Actually, the event occurred in the U.K. I think U.S. freelancers have yet to be honored with a designated holiday. But, mark my words, this new iteration of entrepreneurship is already redesigning the employment landscape. For associations seeking minimum risk with maximum impact, this pool of unencumbered talent could represent the next growth spurt.

Surprising Statistics

The Freelance Revolution, my recent presentation during the ASAE meeting, described the phenomenon dubbed workforce 2.0 (AKA the gig economy) and outlined some of the surprising related statistics. A 2017 Annual Freelance Survey conducted by Upwork found that:

  • Nearly 50 percent of millennial workers are already freelancing
  • 36 percent of the U.S. workforce is currently freelancing and contributes $1.4 trillion to the annual economy
  • 7.8 million Americans will work on-demand by 2020

At the current growth rate the majority of U.S. workers will be freelancers by 2027. How can associations leverage the tsunami of on-demand workers who will soon flood the economy? Based on my consulting experience, most associations prefer to innovate in baby steps. There are actually still some organizations that don’t have a remote work policy. Others have procedures in place but are reluctant to abandon the timeclock and brick and mortar office space for a more fluid style—let alone routinely hire freelancers to handle important projects. Whether you view the freelance revolution as liberation or tyranny may depend on your vantage point and your association’s culture. Following are some issues to evaluate when you consider how freelance support might improve your game plan:

Probable Benefits

  • Specialization—You can find and hire a freelance expert in almost anything. Talent pairing platforms are springing up like mushrooms. There are sites dedicated to IT, communications, design and a myriad of other skills.
  • Commitment—Freelancers are entrepreneurs. They need to be at the top of their game on every job. As the customer, you are their priority for repeat business.
  • Scale—If you want to expand product lines but not your footprint, freelancers might be the ticket to that growth.
  • Geography—Can’t find a 3D designer in Indianapolis, try Ireland or India. Cloud computing, file sharing, and teleconferencing make remote work seamless. Freelancers in another time zone can be working while U.S. employees sleep.

Possible Boondoggles

  • Scheduling—Successful freelancers are in demand.
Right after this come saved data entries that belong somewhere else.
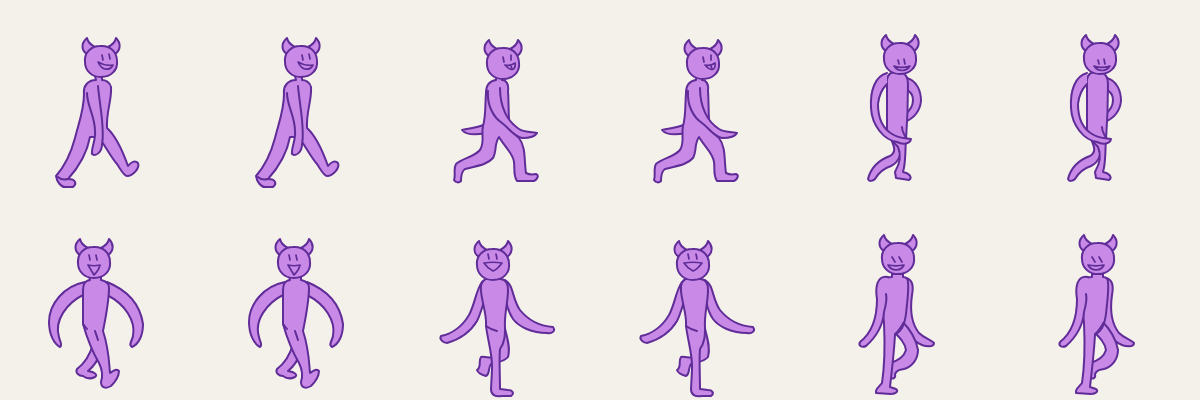
<!DOCTYPE html>
<html lang="en">
<head>
<meta charset="utf-8">
<title>Walking imp sprite sheet</title>
<style>
:root {
  --paper: #f4f1ea;
  --skin: #c88ae6;
  --ink: #602c98;
}
html, body { margin: 0; background: var(--paper); overflow: hidden; }
.sheet { display: block; width: 1200px; height: 400px; background: var(--paper); }
.imp { fill: var(--skin); stroke: var(--ink); stroke-width: 2; stroke-linecap: round; stroke-linejoin: round; }
.line { fill: none; }
.face { fill: none; stroke-width: 1.7; }
</style>
</head>
<body>
<svg class="sheet" viewBox="0 0 1200 400" role="img" aria-label="Six walking poses of a purple horned imp, each shown twice">
  <defs>
    <g id="head">
      <path d="M-14 -7C-20 -11 -20 -18 -14 -23C-13 -18 -10 -16 -6 -14Z"/>
      <path d="M14 -7C20 -11 20 -18 15 -23C14 -18 11 -16 7 -14Z"/>
      <path d="M-16 1C-17 -8 -10 -15 -1 -15C9 -16 16 -9 16 0C17 9 10 16 0 16C-9 16 -16 10 -16 1Z"/>
    </g>

    <g id="stride">
      <path d="M95 76L96 80C88 80 83 86 84 94C84 110 79 122 75 138C71 153 64 167 56 176C57 182 61 187 65 187L73 187C77 184 76 179 68 179C78 168 87 153 90 137L98 137C104 143 110 156 117 164C121 170 124 176 127 176C133 176 140 168 138 163C135 160 131 162 128 166C123 152 116 136 107 128C106 112 112 100 111 87C110 82 105 80 102 80L102 76Z"/>
      <path d="M87 93C87 106 95 116 95 131C96 140 91 148 92 154C96 157 102 152 102 144C105 129 100 108 98 86"/>
      <path class="line" d="M58 177C61 180 64 180 68 179"/>
      <use href="#head" x="101" y="61"/>
      <path class="face" d="M102 55L103 60M109 54L110 59M98 62C103 65 108 66 113 65C110 71 102 71 98 62Z"/>
    </g>

    <g id="lunge">
      <path d="M486 124C477 128 470 128 462 130C466 135 476 135 486 133Z"/>
      <path d="M496 77L496 80C489 81 486 86 486 93C485 105 486 116 483 126C481 135 485 142 480 150C474 157 463 158 456 164C453 169 456 175 454 180C456 183 459 183 461 181C461 176 462 171 465 169C474 166 486 166 493 158C497 151 494 144 499 137C504 146 513 153 514 162C515 169 513 175 517 181L534 181C538 179 539 175 536 174C531 175 528 174 526 173C524 160 526 147 519 138L510 130C508 116 509 103 508 91C509 84 506 80 502 80L502 77Z"/>
      <path d="M488 91C487 105 493 117 502 123C509 128 513 136 522 138C528 138 535 137 537 133C531 131 525 133 519 129C508 122 500 108 500 88"/>
      <use href="#head" x="503" y="63"/>
      <path class="face" d="M503 57L504 62M511 55L511 60M505 65C509 66 512 65 515 63C516 69 512 73 505 65ZM511 66L512 69"/>
    </g>

    <g id="cross">
      <path d="M907 78C917 81 921 91 921 101C920 111 914 118 905 122L905 114C911 110 913 106 913 100C913 95 910 91 905 89Z"/>
      <path d="M891 139C895 148 896 152 890 156C879 160 871 167 868 179C869 182 873 181 875 179C879 172 885 168 891 166C899 162 902 153 900 142Z"/>
      <path d="M894 72C888 73 886 78 887 86L887 131C889 138 894 143 898 147C902 156 899 165 895 172L896 178L909 180C912 178 911 174 903 172C906 162 905 151 906 140C907 126 908 106 908 84C908 77 906 74 902 73Z"/>
      <path d="M887 73C875 76 870 91 871 108C872 126 884 140 897 142C903 145 910 144 911 139C904 138 898 138 892 134C882 128 878 116 878 104C879 94 884 87 887 84"/>
      <path class="line" d="M902 127C902 133 905 135 906 138"/>
      <use href="#head" x="900" y="58"/>
      <path class="face" d="M898 60L899 64M904 59L905 64M894 66C899 68 904 68 910 66C906 72 898 72 894 66Z"/>
    </g>

    <g id="march">
      <path d="M93 344C90 355 85 363 77 369C75 373 79 376 83 376C87 379 91 379 95 377C98 375 95 372 88 371C94 366 98 361 99 354Z"/>
      <path d="M85 282C64 286 49 304 49 322C49 334 54 344 60 347C63 345 60 342 59 337C54 321 66 303 85 294Z"/>
      <path d="M107 282C127 290 140 304 143 324C143 335 139 344 132 347C128 345 132 341 133 336C136 321 125 304 107 295Z"/>
      <path d="M89 276L90 280C84 281 83 285 83 291L83 324C87 338 92 351 99 363C103 371 103 376 101 382C101 388 106 389 111 386C115 382 119 377 119 371C117 368 113 371 110 373C109 363 109 349 103 331C106 316 109 302 109 287C109 283 105 281 101 280L101 276Z"/>
      <path class="line" d="M95 331L98 340M83 324L87 329"/>
      <use href="#head" x="94" y="262"/>
      <path class="face" d="M89 255L90 260M96 255L97 260M88 265C92 266 96 266 100 265C99 270 96 273 94 275Z"/>
    </g>

    <g id="hop">
      <path d="M504 324C506 335 511 346 508 357C504 362 497 362 491 364C488 368 490 374 486 376C482 375 478 373 477 370C482 367 478 361 481 357C486 356 492 360 498 356Z"/>
      <path d="M482 282C476 290 475 304 469 315C462 327 451 334 441 336C439 339 443 343 447 343C461 339 471 331 477 321C482 311 483 302 486 297Z"/>
      <path d="M505 280C514 285 512 299 520 310C528 320 540 326 553 327C556 331 552 334 547 333C532 333 519 327 513 319C506 309 507 301 504 294Z"/>
      <path d="M489 278C483 279 480 283 481 291C482 303 487 315 486 326C488 342 493 356 492 370L491 389C491 395 495 397 502 396L511 396C515 393 512 390 508 390L500 389C500 375 499 361 500 349C505 342 505 335 505 328C504 315 508 302 508 290C508 283 505 279 500 279Z"/>
      <path class="line" d="M486 326C490 329 493 330 497 331"/>
      <use href="#head" x="493" y="264"/>
      <path class="face" d="M488 254L489 259M496 254L497 259M484 263C490 262 496 262 502 263C499 267 496 270 493 271C489 269 486 266 484 263Z"/>
    </g>

    <g id="tuck">
      <path d="M904 278C912 278 914 285 912 295C910 309 911 323 919 333C924 338 930 339 934 343C934 347 927 347 922 345C912 341 905 331 903 320Z"/>
      <path d="M901 320C908 327 916 338 918 350C918 359 912 367 904 369C899 370 897 370 895 374C896 378 893 380 890 377L890 363C897 361 904 357 906 350C905 343 900 338 895 333Z"/>
      <path d="M892 274L892 277C883 277 881 282 881 292L884 323C885 344 885 363 882 383C879 387 875 389 876 393L891 394C896 394 899 391 896 389L890 387C892 369 894 353 895 335C902 331 905 324 906 314C907 303 909 291 908 282C908 278 906 277 903 277L903 274Z"/>
      <path d="M888 277C877 275 875 287 877 299C877 316 873 332 860 342C858 346 862 348 866 346C876 337 883 326 884 312C886 305 887 298 886 294"/>
      <path class="line" d="M904 322C901 327 899 331 895 334"/>
      <use href="#head" x="898" y="258"/>
      <path class="face" d="M892 257L895 262M899 257L902 262M888 265C893 266 899 266 904 265C901 271 892 272 888 265Z"/>
    </g>
  </defs>

  <g class="imp">
    <use href="#stride"/>
    <use href="#stride" x="200"/>
    <use href="#lunge"/>
    <use href="#lunge" x="200"/>
    <use href="#cross"/>
    <use href="#cross" x="200"/>
    <use href="#march"/>
    <use href="#march" x="200"/>
    <use href="#hop"/>
    <use href="#hop" x="200"/>
    <use href="#tuck"/>
    <use href="#tuck" x="200"/>
  </g>
</svg>
</body>
</html>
Your perfect meeting planner may be so good that she’s too busy to manage your next big event.
  • Status—Be prepared to prove that your freelancers are contract employees. If you are in doubt about the regulations, the IRS will set you straight. Click here for the rules.
  • Continuity—If you’re seeking to build relationships with members or preserve organizational memory, freelancers may not be the best choice.
  • Time—Projects that require significant onboarding, training or supervision are probably not appropriate for freelancers. On-demand workers function best when they can hit the ground running.

Cultural Shifts

When my business partner Kevin Ordonez and I were interviewing CEOs for our recently released book, Association 4.0—Positioning for Success in an Era of Disruption, we profiled 18 forward-thinking leaders. Some of those executives were beginning to make the cultural changes that are conducive to a freelance workforce. Others were already diving deep into alternate employment strategies.

Stuart Meyer, former chief at the National Barbeque and Grilling Association, made the bold move of taking his entire organization virtual. Meyer, who is an enthusiastic proponent of innovation in the workplace describes his reasoning like this, “Sacred cows are the greatest threat to how we run associations. How we define our management and operations practice, and how we work must evolve rapidly if our organizations are going to continue to be relevant. We must stop the punch-clock mentality and the belief that if we let staff out of our sight, they’re going to be doing anything other than working. As we move toward the future, I believe we’ll see a continued rise of independent ‘fractional’ freelance association professionals splitting their time across multiple organizations working on very focused and defined activities and objectives.”

A more skill-based style of project management is fundamental to the freelance culture and can be an asset to both organizations and employees. When resources are allocated according to ability and interest everyone comes out a winner. Peggy Winton, President and CEO at the Association for Intelligent Information Management says, “My personal goal is to make opportunities for the future leaders at AIIM. Our organization had been pretty tall and top-heavy. To change that, we came up with a structure that allows for on-demand project work in blended, cross-functional teams. It’s a way to use people’s best talents regardless of their department or responsibility.”

Winton also notes that this skill-based, collaborative model is the way millennials prefer to work. “The success is shared. Nobody feels like they have the entire profit and loss resting solely on their shoulders.” Although Winton’s example applies to full time employees, it illustrates the type of cultural shifts that are needed to integrate freelancers into an organization.

Successful Adaptation

An important lesson we learned in conducting the interviews for our book is that organizations weather change successfully when they are willing and eager to adapt. A virtual office may not be in your future. But the fluidity and focus that this new workforce represents should influence how you utilize current staff. The freelance revolution is well underway. It’s past time to get on board with the benefits of this new resource.

Additional reading: